•   To that end, and with Hoyer as a major driver, the Cubs completely overhauled their scouting and player development infrastructure over the last couple years, though many of the most visible/highest-profile changes seemed to come on the pitching side. Patrick Mooney wrote about the stamp Hoyer can put on the organization going forward, and you definitely get the sense that the big question is how the Cubs will improve position player development. It’s a good read.

•   Included therein are quotes from Hoyer on the state of the offense – the one that “broke” a few years ago, according to Theo Epstein, and sure hasn’t seemed to recover, from where I sit. While PORTIONS of these quotes got a lot of mileage this week as hopeful Cubs fans took them to mean big changes were coming to the personnel, I’m not so sure that’s necessarily what Hoyer intended when you really see the full context:

“The irony of the whole thing is on the hitting side we’ve drafted and developed great hitters. We’ve actually had surplus hitters, and we’ve been able to trade some of those hitters for pitchers, so that’s been frustrating that we haven’t had the offensive juggernaut that we thought we were developing, to be frank. Most of the time since the season (ended) that we’ve spent talking about our team has been talking about what we can do to fix that offense. What are we not doing well enough? How can we change practice habits? How can we change our messaging? We’ve had countless discussions about that because it is a problem ….

On the offensive side, we want to look and feel and perform differently than we have the last few years. I can’t define ‘significant [changes]’ as you might define it. But do I think we need to be different as an offense? No question.”

•   Most of that could just as easily be about internal changes and magic thinking – the kind of stuff we’ve seen for years now, with little or no positive impact – as it is about changing the personnel. Like, I’m sure “practice habits” and “messaging” and what-have-you all do matter, but at some point … come on. Enough with that. Change the players if you really want to change an offense that has suffered from the same maladies for years (extreme inconsistency, too much swing-and-miss, poor situational hitting). Maybe we fans are just whistling past the graveyard at this point, since the personnel is going to change, at the latest, after next year anyway.

•   I guess I’m just tired of seeing new coats of paint applied every single year and being told it was a fix for the cracks in the house’s foundation. A minor signing here, an in-season trade there, and a dozen hitting coaches there. The last major external change to the Cubs’ offensive personnel was, what, the Jason Heyward and Ben Zobrist signings five years ago? Wrap your head around that and suddenly a lot of the questions become a lot less complicated.
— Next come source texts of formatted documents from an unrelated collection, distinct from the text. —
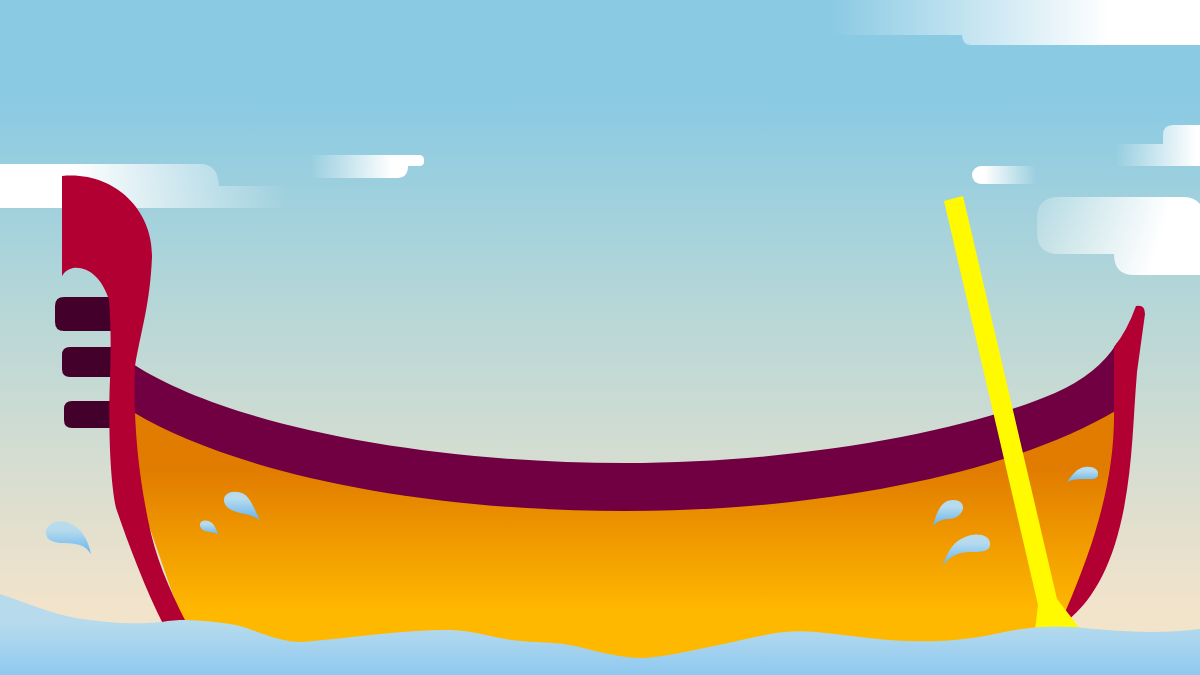
<!DOCTYPE html>
<html lang="en">
<head>
<meta charset="utf-8">
<title>Gondola on the water</title>
<style>
:root {
  --sky-top: #8acae3;
  --sky-mid: #b3d6d8;
  --sky-low: #f2e3cb;
  --cloud: #ffffff;
  --red: #b20033;
  --plum: #700042;
  --plum-dark: #43002a;
  --hull-top: #e17c00;
  --hull-low: #ffb800;
  --oar: #fffa00;
  --water-top: #b7dbed;
  --water-low: #8fc9f0;
  --drop-low: #64b4ee;
}
html, body { margin: 0; height: 100%; overflow: hidden; }
.scene { display: block; width: 1200px; height: 675px; }
.sky-top { stop-color: var(--sky-top); }
.sky-mid { stop-color: var(--sky-mid); }
.sky-low { stop-color: var(--sky-low); }
.cloud-full { stop-color: var(--cloud); }
.cloud-none { stop-color: var(--cloud); stop-opacity: 0; }
.cloud-faint { stop-color: var(--cloud); stop-opacity: .25; }
.hull-top { stop-color: var(--hull-top); }
.hull-low { stop-color: var(--hull-low); }
.water-top { stop-color: var(--water-top); }
.water-low { stop-color: var(--water-low); }
.drop-low { stop-color: var(--drop-low); }
.red { fill: var(--red); }
.rim { fill: var(--plum); }
.comb { fill: var(--plum-dark); }
.oar { fill: var(--oar); }
</style>
</head>
<body>
<svg class="scene" viewBox="0 0 1200 675" role="img" aria-label="A gondola with a yellow oar floating on water under a cloudy sky">
  <defs>
    <linearGradient id="sky" x1="0" y1="0" x2="0" y2="1">
      <stop class="sky-top" offset=".15"/>
      <stop class="sky-mid" offset=".43"/>
      <stop class="sky-low" offset=".9"/>
    </linearGradient>
    <linearGradient id="hull-fill" gradientUnits="userSpaceOnUse" x1="0" y1="470" x2="0" y2="612">
      <stop class="hull-top" offset="0"/>
      <stop class="hull-low" offset="1"/>
    </linearGradient>
    <linearGradient id="water-fill" gradientUnits="userSpaceOnUse" x1="0" y1="622" x2="0" y2="675">
      <stop class="water-top" offset="0"/>
      <stop class="water-low" offset="1"/>
    </linearGradient>
    <linearGradient id="drop-fill" x1="0" y1="0" x2="0" y2="1">
      <stop class="water-top" offset=".25"/>
      <stop class="drop-low" offset="1"/>
    </linearGradient>
    <linearGradient id="cloud-top-right" gradientUnits="userSpaceOnUse" x1="830" y1="0" x2="1110" y2="0">
      <stop class="cloud-none" offset="0"/>
      <stop class="cloud-full" offset="1"/>
    </linearGradient>
    <linearGradient id="cloud-left" gradientUnits="userSpaceOnUse" x1="70" y1="0" x2="288" y2="0">
      <stop class="cloud-full" offset="0"/>
      <stop class="cloud-none" offset="1"/>
    </linearGradient>
    <linearGradient id="cloud-middle" gradientUnits="userSpaceOnUse" x1="310" y1="0" x2="392" y2="0">
      <stop class="cloud-none" offset="0"/>
      <stop class="cloud-full" offset="1"/>
    </linearGradient>
    <linearGradient id="cloud-small" gradientUnits="userSpaceOnUse" x1="984" y1="0" x2="1036" y2="0">
      <stop class="cloud-full" offset="0"/>
      <stop class="cloud-none" offset="1"/>
    </linearGradient>
    <linearGradient id="cloud-edge" gradientUnits="userSpaceOnUse" x1="1115" y1="0" x2="1196" y2="0">
      <stop class="cloud-none" offset="0"/>
      <stop class="cloud-full" offset="1"/>
    </linearGradient>
    <linearGradient id="cloud-large" gradientUnits="userSpaceOnUse" x1="1040" y1="215" x2="1158" y2="248">
      <stop class="cloud-faint" offset="0"/>
      <stop class="cloud-full" offset="1"/>
    </linearGradient>
  </defs>

  <rect id="sky-area" width="1200" height="675" fill="url(#sky)"/>

  <g id="clouds">
    <path fill="url(#cloud-top-right)" d="M830 0H1200V45H972Q962 45 962 35H830Z"/>
    <path fill="url(#cloud-left)" d="M0 164H200Q218 164 219 186H288V208H0Z"/>
    <path fill="url(#cloud-middle)" d="M310 155H419Q424 155 424 160V162Q424 166 419 166H408Q408 178 397 178H310Z"/>
    <path fill="url(#cloud-small)" d="M1036 166H981A9 9 0 0 0 981 184H1036Z"/>
    <path fill="url(#cloud-edge)" d="M1200 125H1173Q1163 125 1163 135V144H1115V166H1200Z"/>
    <path fill="url(#cloud-large)" d="M1200 204Q1194 197 1184 197H1059Q1037 197 1037 219V233Q1037 254 1059 254H1114Q1114 275 1134 275H1200Z"/>
  </g>

  <g id="gondola">
    <path id="hull" fill="url(#hull-fill)" d="M133 400C260 470 440 500 625 500C810 500 990 475 1116 400V520L1070 620V665H180V615L140 500Z"/>
    <path class="rim" d="M133 364C225 424 420 463 625 463C790 463 960 434 1055 393Q1098 374 1117 343V410C1010 474 820 511 625 511C410 511 230 470 133 412Z"/>
    <g id="prow-comb" class="comb">
      <path d="M114 297H64Q55 297 55 306V322Q55 331 64 331H114Z"/>
      <path d="M114 347H70Q62 347 62 355V369Q62 377 70 377H114Z"/>
      <path d="M114 401H72Q64 401 64 409V420Q64 428 72 428H114Z"/>
    </g>
    <path id="prow" class="red" d="M62 176C113 171 153 209 152 257C150 305 141 330 135 366C133 420 138 470 148 520C155 556 168 587 187 624H163C146 590 129 546 116 508C108 470 109 400 110 380C111 350 111 325 109 300C102 277 87 266 73 268Q65 270 62 276Z"/>
    <path id="stern" class="red" d="M1136 306Q1145 304 1145 314L1137 372C1133 420 1133 460 1124 508C1114 560 1096 598 1066 622V610C1095 543 1115 478 1114 410V347Q1127 331 1136 306Z"/>
  </g>

  <path id="oar" class="oar" d="M944 201L963 196L1057 599L1081 630H1035L1038 605Z"/>

  <path id="water" fill="url(#water-fill)" d="M0 594C30 604 55 616 90 620C120 624 140 624 162 622C185 618 210 621 236 625C262 632 278 642 303 642C350 638 400 630 450 630C480 631 495 639 520 641C545 643 555 642 575 646C600 652 620 658 643 658C670 657 730 642 770 634C800 628 825 633 860 637C905 643 950 643 990 635C1020 628 1045 625 1075 627C1120 632 1160 634 1200 629V675H0Z"/>

  <g id="splashes" fill="url(#drop-fill)">
    <path d="M46 534C45 524 57 519 69 523C82 528 88 540 91 554C83 542 73 544 60 543Q47 542 46 534Z"/>
    <path d="M224 501C223 493 234 489 244 494C252 500 254 509 260 520C249 513 243 515 234 511Q225 508 224 501Z"/>
    <path d="M200 525C200 520 207 519 212 523C216 527 216 530 219 535C213 531 209 533 205 531Q200 529 200 525Z"/>
    <path d="M933 526C936 515 939 505 947 501C957 498 964 502 963 509C961 516 954 519 948 519C942 519 938 521 933 526Z"/>
    <path d="M942 566C947 555 951 543 963 538C975 532 989 534 990 543C991 552 981 552 970 552C957 552 950 557 942 566Z"/>
    <path d="M1067 482C1073 474 1077 468 1085 467C1093 466 1099 469 1098 475C1097 480 1091 479 1085 479C1078 479 1073 479 1067 482Z"/>
  </g>
</svg>
</body>
</html>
•   Old friend still ballin’ in the DR:

•   HOF to HOF nails HOF:

•   I wound up getting the powder blue (and a Bears shirt), so hopefully next year I can say come find me in the bleachers, I’m wearing a sweet-ass powder blue Cubs hoodie:

Author: Brett Taylor

Brett Taylor is the Editor and Lead Cubs Writer at Bleacher Nation, and you can find him on Twitter at @BleacherNation and @Brett_A_Taylor.